I could have predicted that that one would come up, and, indeed, it did. This is obviously a process. As I said in my statement, I appreciate that communities and industries will have been frustrated by aspects of the process and the length of time that it has taken to get to where we are. However, those aspects are governed by statute: there is a statutory process and it takes time.

Since I gave my statement in October 2017, we have taken appropriate time to do what Parliament asked us to do in the motion that we passed on 24 October 2017: that is, to undertake a strategic environmental assessment and a business regulatory impact assessment on the preferred policy position. We have now finalised that position.

Today’s announcement marks the conclusion of the process that we have followed in the development of our policy. That process has ensured that we have reached a policy decision that is fit for purpose, and that enables us to set a framework for the exercise of planning functions, and for our functions in respect of onshore oil and gas licensing, which we arrived at after the statement that I gave in October 2017. Under the policy, we will not issue a licensing round for new underground unconventional oil and gas production.

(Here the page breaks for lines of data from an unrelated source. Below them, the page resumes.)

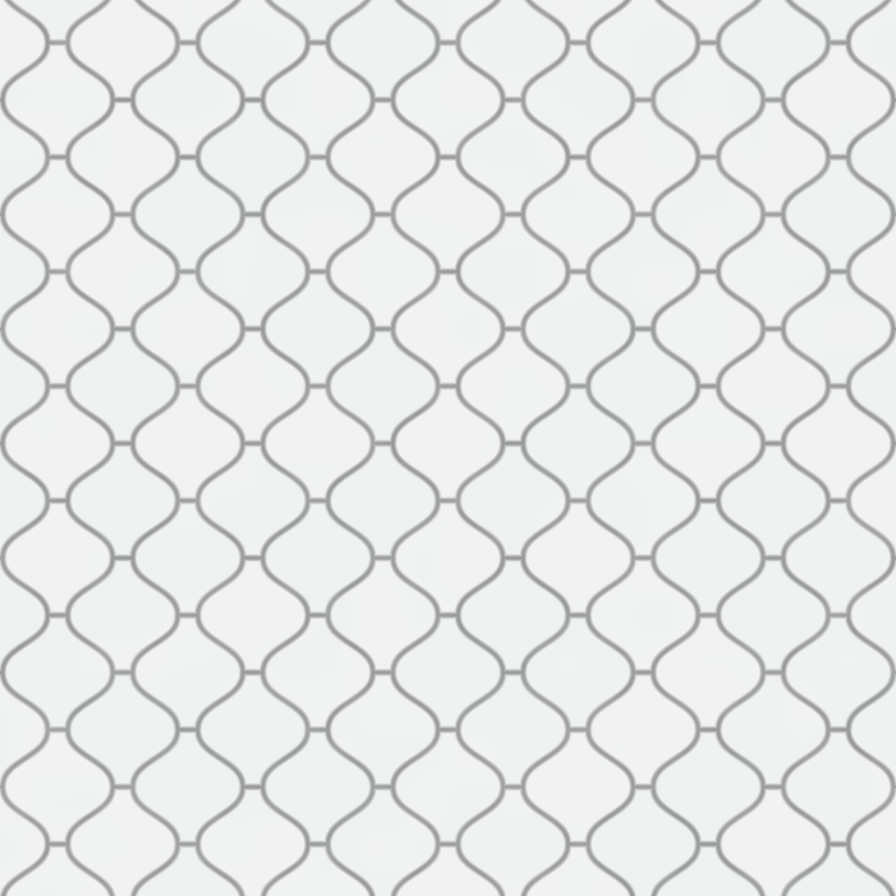
A Shadertoy shader for this pattern:

```glsl
// Pale arabesque (lantern) tiles separated by thin, soft grey joints.
// A sharpened cosine gives the curved sides and short bars close the necks;
// a half-step fold makes both staggered rows share the same formulas.

const float TAU = 6.2831853;
const vec2  PITCH = vec2(0.1452, 0.1278);   // repeat size, canvas units
const vec2  ANCHOR = vec2(0.5, 0.569);      // centre of one neck bar
const float NECK = 0.0112;                  // half length of a neck bar
const float SHARPNESS = 0.20;               // steepens the middle of each side
const float JOINT_CORE = 0.0004;            // half width of the solid joint
const float JOINT_EDGE = 0.0053;            // where the joint has faded out
const vec3  JOINT = vec3(0.605, 0.608, 0.608);
const vec3  TILE_WARM = vec3(0.950, 0.949, 0.949);
const vec3  TILE_COOL = vec3(0.932, 0.948, 0.945);

float hash(vec2 p) {
    p = fract(p * vec2(0.1031, 0.1130));
    p += dot(p, p.yx + 33.33);
    return fract((p.x + p.y) * p.x * 47.0);
}

float noise(vec2 p) {
    vec2 i = floor(p), f = fract(p);
    f = f * f * (3.0 - 2.0 * f);
    return mix(mix(hash(i), hash(i + vec2(1, 0)), f.x),
               mix(hash(i + vec2(0, 1)), hash(i + vec2(1, 1)), f.x), f.y);
}

// Horizontal offset of a tile side at height y (x) and its slope (y).
vec2 tileSide(float y) {
    float phase = TAU * y / PITCH.y;
    float c = cos(phase);
    float swing = 0.25 * PITCH.x - NECK;
    float offset = 0.25 * PITCH.x - swing * c * (1.0 + SHARPNESS * (1.0 - c * c));
    float slope = swing * TAU / PITCH.y * sin(phase)
                * (1.0 + SHARPNESS - 3.0 * SHARPNESS * c * c);
    return vec2(offset, slope);
}

// Distance to the nearest joint; q is measured from a neck centre, q >= 0.
float jointDistance(vec2 q, vec2 side) {
    float curve = abs(q.x - side.x) / sqrt(1.0 + side.y * side.y);
    if (q.y > 0.25 * PITCH.y) q = 0.5 * PITCH - q;   // fold onto the staggered row
    float bar = length(vec2(max(q.x - NECK, 0.0), q.y));
    return min(curve, bar);
}

void mainImage(out vec4 fragColor, in vec2 fragCoord) {
    vec2 uv = fragCoord / iResolution.y;
    vec2 grid = (uv - ANCHOR) / PITCH;
    vec2 cell = round(grid);
    vec2 local = (grid - cell) * PITCH;
    vec2 q = abs(local);
    vec2 side = tileSide(q.y);

    // Identify the tile by its centre, in half repeats
    vec2 towards = mix(vec2(-1.0), vec2(1.0), step(0.0, local));
    vec2 tileId = 2.0 * cell + (q.x > side.x ? vec2(towards.x, 0.0)
                                             : vec2(0.0, towards.y));

    // Faint glaze tint, different per tile and cloudy within it
    float tint = 0.55 * hash(tileId + 71.0) + 0.45 * noise(uv * 19.0 + 5.0);
    vec3 color = mix(TILE_WARM, TILE_COOL, smoothstep(0.15, 0.85, tint));

    // Soft joint with slightly uneven strength
    float blur = max(JOINT_EDGE - JOINT_CORE, 1.5 / iResolution.y);
    float d = jointDistance(q, side);
    float joint = 1.0 - smoothstep(JOINT_CORE, JOINT_CORE + blur, d);
    joint *= 0.90 + 0.14 * noise(uv * 43.0 + 17.0);
    color = mix(color, JOINT, joint);

    fragColor = vec4(color, 1.0);
}
```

In relation to the point about language that Dean Lockhart mentioned, he will be aware of the court action that he referenced in his question, and I emphasise that language is extremely important. We are trying to respect the determination of Lord Pentland in the inner house of the Court Session, and not to put at risk the position that we have taken very great care to reach. That is what I have to say about language. We were very particular about what we put in today’s statement, which, I appreciate, may not have been as exciting as some statements can be—on occasion. As I have said previously, although it may be a case of campaigning in poetry and governing in prose, we had to put the language down in a particular way to give clarity on the policy position so that all stakeholders—whether they are for or against unconventional oil and gas—know exactly where we stand. I am confident that we have done that today.